Data for the task Block Start

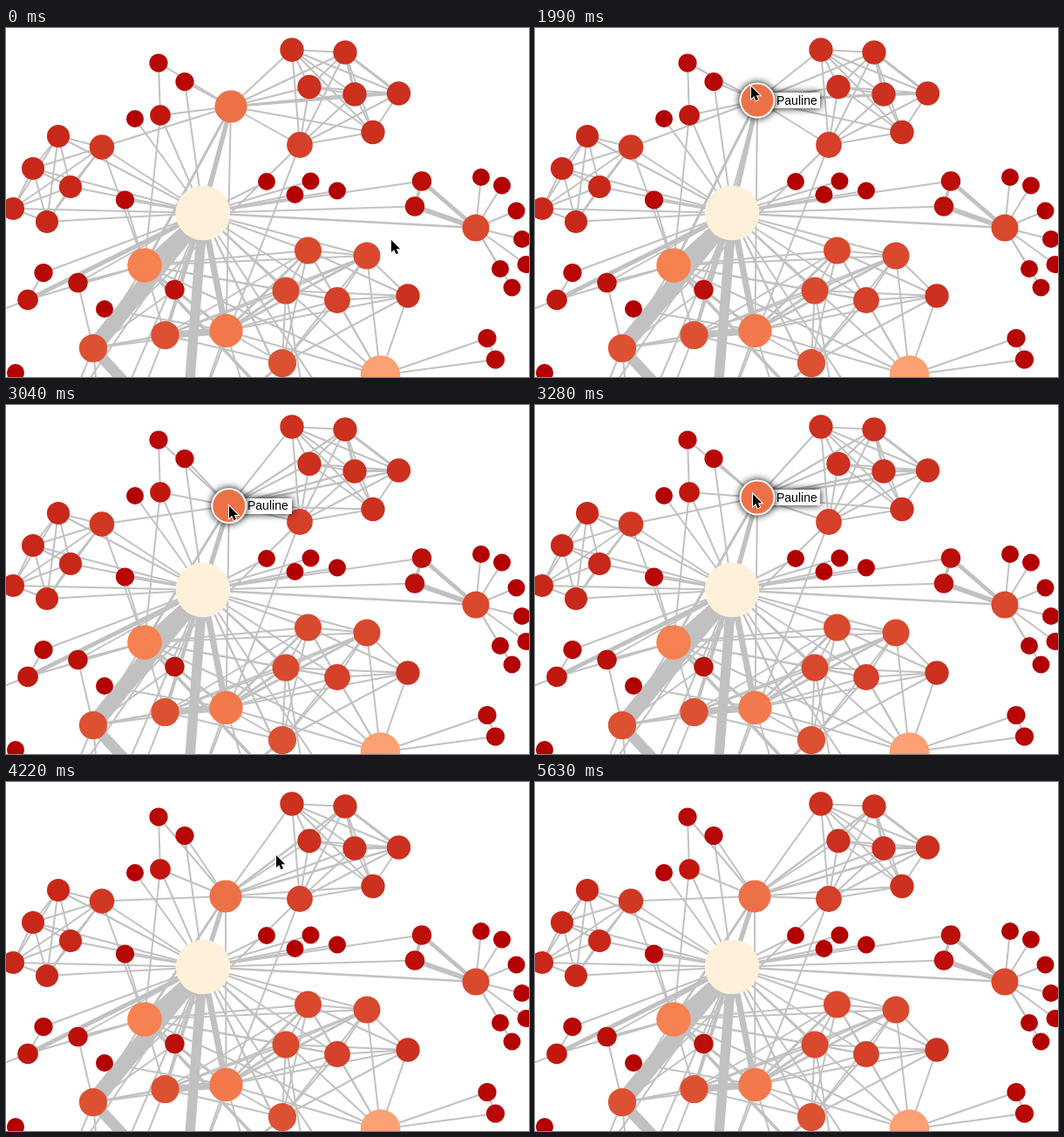
Animation of 600x400 px, one loop 6350 ms. Source, as an HTML page with a canvas:

```html
<!DOCTYPE html>
<html lang="en">
<head>
<meta charset="utf-8">
<title>Network graph</title>
<style>
  html, body { margin: 0; width: 100%; height: 100%; overflow: hidden; background: #fff; }
  canvas { display: block; }
</style>
</head>
<body>
<canvas id="stage" width="600" height="400"></canvas>
<script>
const ctx = document.getElementById('stage').getContext('2d');
const LOOP = 6350, HOVER_START = 1400, HOVER_END = 4220;
const LABEL = 'Pauline', FONT_SIZE = 14;

// Nodes: size and colour follow the degree
const nodes = {}, edges = [];

function mix(a, b, t) {
  return `rgb(${a.map((v, i) => Math.round(v + (b[i] - v) * t))})`;
}

function add(degree, places) {
  const t = (degree - 1) / 17.5;
  const color = t < 1 ? mix([179, 0, 0], [252, 141, 89], t)
                      : mix([252, 141, 89], [254, 240, 217], t - 1);
  for (const [name, [x, y]] of Object.entries(places))
    nodes[name] = { x, y, r: 10 + 0.61 * (degree - 1), color };
}

// Edges: "a b c" lists of node names
function link(center, names, value = 1) {
  for (const name of names.split(' '))
    edges.push([nodes[center], nodes[name], Math.max(2, value * 0.6)]);
}

function clique(names, value) {
  const list = names.split(' ');
  list.slice(0, -1).forEach((name, i) => link(name, list.slice(i + 1).join(' '), value));
}

add(1, {
  leaf1: [299, 176], leaf2: [331.5, 191], leaf3: [349.5, 175.5], leaf4: [380, 186.5],
  leaf5: [148, 104], leaf6: [113, 322], leaf7: [11, 395],
  ray1: [545, 171], ray2: [569, 180.5], ray3: [585.5, 209.5], ray4: [592, 242],
  ray5: [596.5, 271], ray6: [567, 276], ray7: [580.5, 297.5], westOff: [-35, 335]
});
add(2, {
  top: [175, 40], topRight: [205, 61.5], west: [136.5, 197], farWest: [43, 280.5],
  twin1: [552, 355.5], twin2: [561.5, 380]
});
add(3, { east1: [477, 175.5], east2: [469, 204.5], low1: [82.5, 292], low2: [193.5, 300] });
add(4, { topLow: [177, 100], farWest2: [25, 311.5] });
add(6, {
  left1: [60, 124], left2: [31, 161], left3: [74, 182], left4: [47, 222], left5: [8, 207]
});
add(7, {
  up1: [328, 25], up2: [348, 67.5], up3: [421, 119.5],
  up4: [389, 28], up5: [400, 76], up6: [450.5, 75], gang5: [461, 307]
});
add(8, { leftHead: [110, 136.5] });
add(9, { upHead: [337, 134], gang4: [380, 312] });
add(10, { eastHead: [539, 229], gang1: [346.5, 255], gang2: [414, 261], gang3: [321, 301] });
add(11, { cosy: [100, 367], inn: [182.5, 352], girl: [317, 384] });
add(15, { drag: [258, 90] });
add(16, { host: [252.5, 347] });
add(17, { guard: [159, 272] });
add(22, { boy: [429.5, 398] });
add(36, { hub: [226, 212] });
// Below the visible area
add(10, {
  south: [205, 480], southEast: [350, 475], southFar: [410, 490],
  southWest: [110, 480], southWest2: [70, 440], south2: [140, 460], south3: [290, 470]
});

link('hub', 'leaf1 leaf2 leaf3 leaf4 leaf5 west topRight topLow farWest low1 low2 leftHead ' +
  'left1 left2 left3 left4 left5 east1 east2 gang1 gang2 gang3 gang4 boy ' +
  'southFar southWest southWest2');
link('hub', 'eastHead southEast', 4);
link('hub', 'inn', 7);
link('hub', 'farWest2', 8);
link('hub', 'drag', 9);
link('hub', 'host', 12);
link('hub', 'guard', 17);
link('hub', 'south', 19);
link('hub', 'cosy', 31);

link('drag', 'top topRight topLow upHead up1 up2 up3 leftHead inn host');
link('drag', 'up4 up5 up6', 4);
link('drag', 'guard', 5);
link('top', 'topLow');
clique('upHead up1 up2 up3 up4 up5 up6', 3);
clique('up4 up5 up6', 5);
link('upHead', 'cosy south');

clique('leftHead left1 left2 left3 left4 left5', 2);
link('farWest2', 'farWest westOff');
link('guard', 'farWest2 leftHead topLow west low1 low2 cosy inn gang1 gang2 gang3 gang4 boy');
link('guard', 'host', 5);
link('guard', 'southEast', 6);

link('eastHead', 'ray1 ray2 ray3 ray4 ray5 ray6 ray7');
link('eastHead', 'east1', 8);
link('eastHead', 'east2', 10);
link('east1', 'east2', 6);

link('cosy', 'low1 low2 host southWest southWest2');
link('cosy', 'inn', 4);
link('cosy', 'south', 21);
link('inn', 'host', 13);
link('inn', 'gang1 gang2 gang3 girl south2');
link('host', 'leaf6 girl boy south south3 gang4 gang5');
link('host', 'gang1 gang2 gang3', 5);
clique('gang1 gang2 gang3 gang4 gang5 girl', 2);
link('boy', 'gang1 gang2 gang4 gang5 twin1 twin2 south southEast');
link('gang3', 'southEast');
link('girl', 'south', 5);
link('twin1', 'twin2', 3);

// Motion: [time, x, y]; the picture advances in bursts of [start, end, steps]
const bursts = [[110, 700, 6], [820, 1170, 4], [1400, 1750, 4], [1990, 2570, 6], [2690, 3280, 6],
                [3400, 3860, 5], [4220, 4340, 2], [4570, 5160, 6], [5280, 5630, 4]];
const dragPath = [
  [1750, 258, 90], [1990, 255, 83], [2110, 250, 70], [2230, 246, 60], [2350, 243, 55],
  [2450, 242, 58], [2570, 243, 69], [2690, 246, 85], [2810, 251, 103], [2930, 256, 116],
  [3040, 258, 119], [3160, 257, 113], [3280, 255, 106], [3400, 252, 105], [3510, 250, 110],
  [3630, 249, 119], [3750, 250, 127], [3860, 252, 131]
];
const approach = [
  [0, 442, 243], [110, 439, 239], [230, 418, 221], [350, 378, 188], [470, 329, 150],
  [580, 289, 122], [700, 267, 110], [1170, 258, 91], [1400, 257, 88], [1750, 256, 87]
];
const leave = [
  [4220, 310, 84], [4340, 432, 138], [4570, 440, 139], [4810, 470, 146],
  [5040, 555, 255], [5160, 576, 289], [5280, 574, 310], [5515, 556, 375], [5630, 550, 402]
];

function snap(time) {
  let held = 0;
  for (const [start, end, steps] of bursts) {
    if (time < start) break;
    const gap = (end - start) / (steps - 1);
    held = Math.min(end, start + Math.floor((time - start) / gap) * gap);
  }
  return held;
}

function along(path, time) {
  const i = path.findIndex(key => key[0] > time);
  if (i === 0) return path[0].slice(1);
  if (i < 0) return path[path.length - 1].slice(1);
  const [t0, x0, y0] = path[i - 1], [t1, x1, y1] = path[i];
  const k = (time - t0) / (t1 - t0);
  return [x0 + (x1 - x0) * k, y0 + (y1 - y0) * k];
}

function cursorAt(time) {
  if (time < 1750) return along(approach, time);
  if (time >= HOVER_END) return along(leave, time);
  // The dragged node lags behind the pointer
  const [x, y] = along(dragPath, time + 120);
  return [x - 2, y - 3];
}

function disc(x, y, r, color) {
  ctx.fillStyle = color;
  ctx.beginPath();
  ctx.arc(x, y, r, 0, 2 * Math.PI);
  ctx.fill();
}

function drawHover({ x, y, r, color }) {
  ctx.font = `${FONT_SIZE}px "Liberation Sans", Arial, sans-serif`;
  const half = FONT_SIZE / 2 + 2;
  const width = ctx.measureText(LABEL).width + r + 7;
  ctx.save();
  ctx.shadowColor = '#000';
  ctx.shadowBlur = 8;
  ctx.fillStyle = '#fff';
  ctx.fillRect(Math.round(x), Math.round(y - half), Math.round(width), half * 2);
  disc(x, y, r + 2, '#fff');
  ctx.restore();
  disc(x, y, r, color);
  ctx.fillStyle = '#000';
  ctx.fillText(LABEL, Math.round(x + r + 3), Math.round(y + FONT_SIZE / 3));
}

const arrow = new Path2D('M0 0V14L3.2 11L5.5 16.2L8 15.1L5.8 10.2H10.2Z');

function drawCursor(x, y) {
  ctx.save();
  ctx.translate(x, y);
  ctx.lineWidth = 2;
  ctx.strokeStyle = '#fff';
  ctx.stroke(arrow);
  ctx.fillStyle = '#000';
  ctx.fill(arrow);
  ctx.restore();
}

function draw(time) {
  const { drag } = nodes;
  [drag.x, drag.y] = along(dragPath, time);

  ctx.fillStyle = '#fff';
  ctx.fillRect(0, 0, 600, 400);
  ctx.strokeStyle = '#c1c1c1';
  for (const [a, b, width] of edges) {
    ctx.lineWidth = width;
    ctx.beginPath();
    ctx.moveTo(a.x, a.y);
    ctx.lineTo(b.x, b.y);
    ctx.stroke();
  }
  for (const { x, y, r, color } of Object.values(nodes)) disc(x, y, r, color);
  if (time >= HOVER_START && time < HOVER_END) drawHover(drag);
  drawCursor(...cursorAt(time));
}

function frame() {
  draw(snap(performance.now() % LOOP));
  requestAnimationFrame(frame);
}
frame();
</script>
</body>
</html>
```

Data for the task Block End

Action item: Wherever a line in the data above holds "guard", copy that line.

Result of the task:
add(17, { guard: [159, 272] });
link('hub', 'guard', 17);
link('drag', 'guard', 5);
link('guard', 'farWest2 leftHead topLow west low1 low2 cosy inn gang1 gang2 gang3 gang4 boy');
link('guard', 'host', 5);
link('guard', 'southEast', 6);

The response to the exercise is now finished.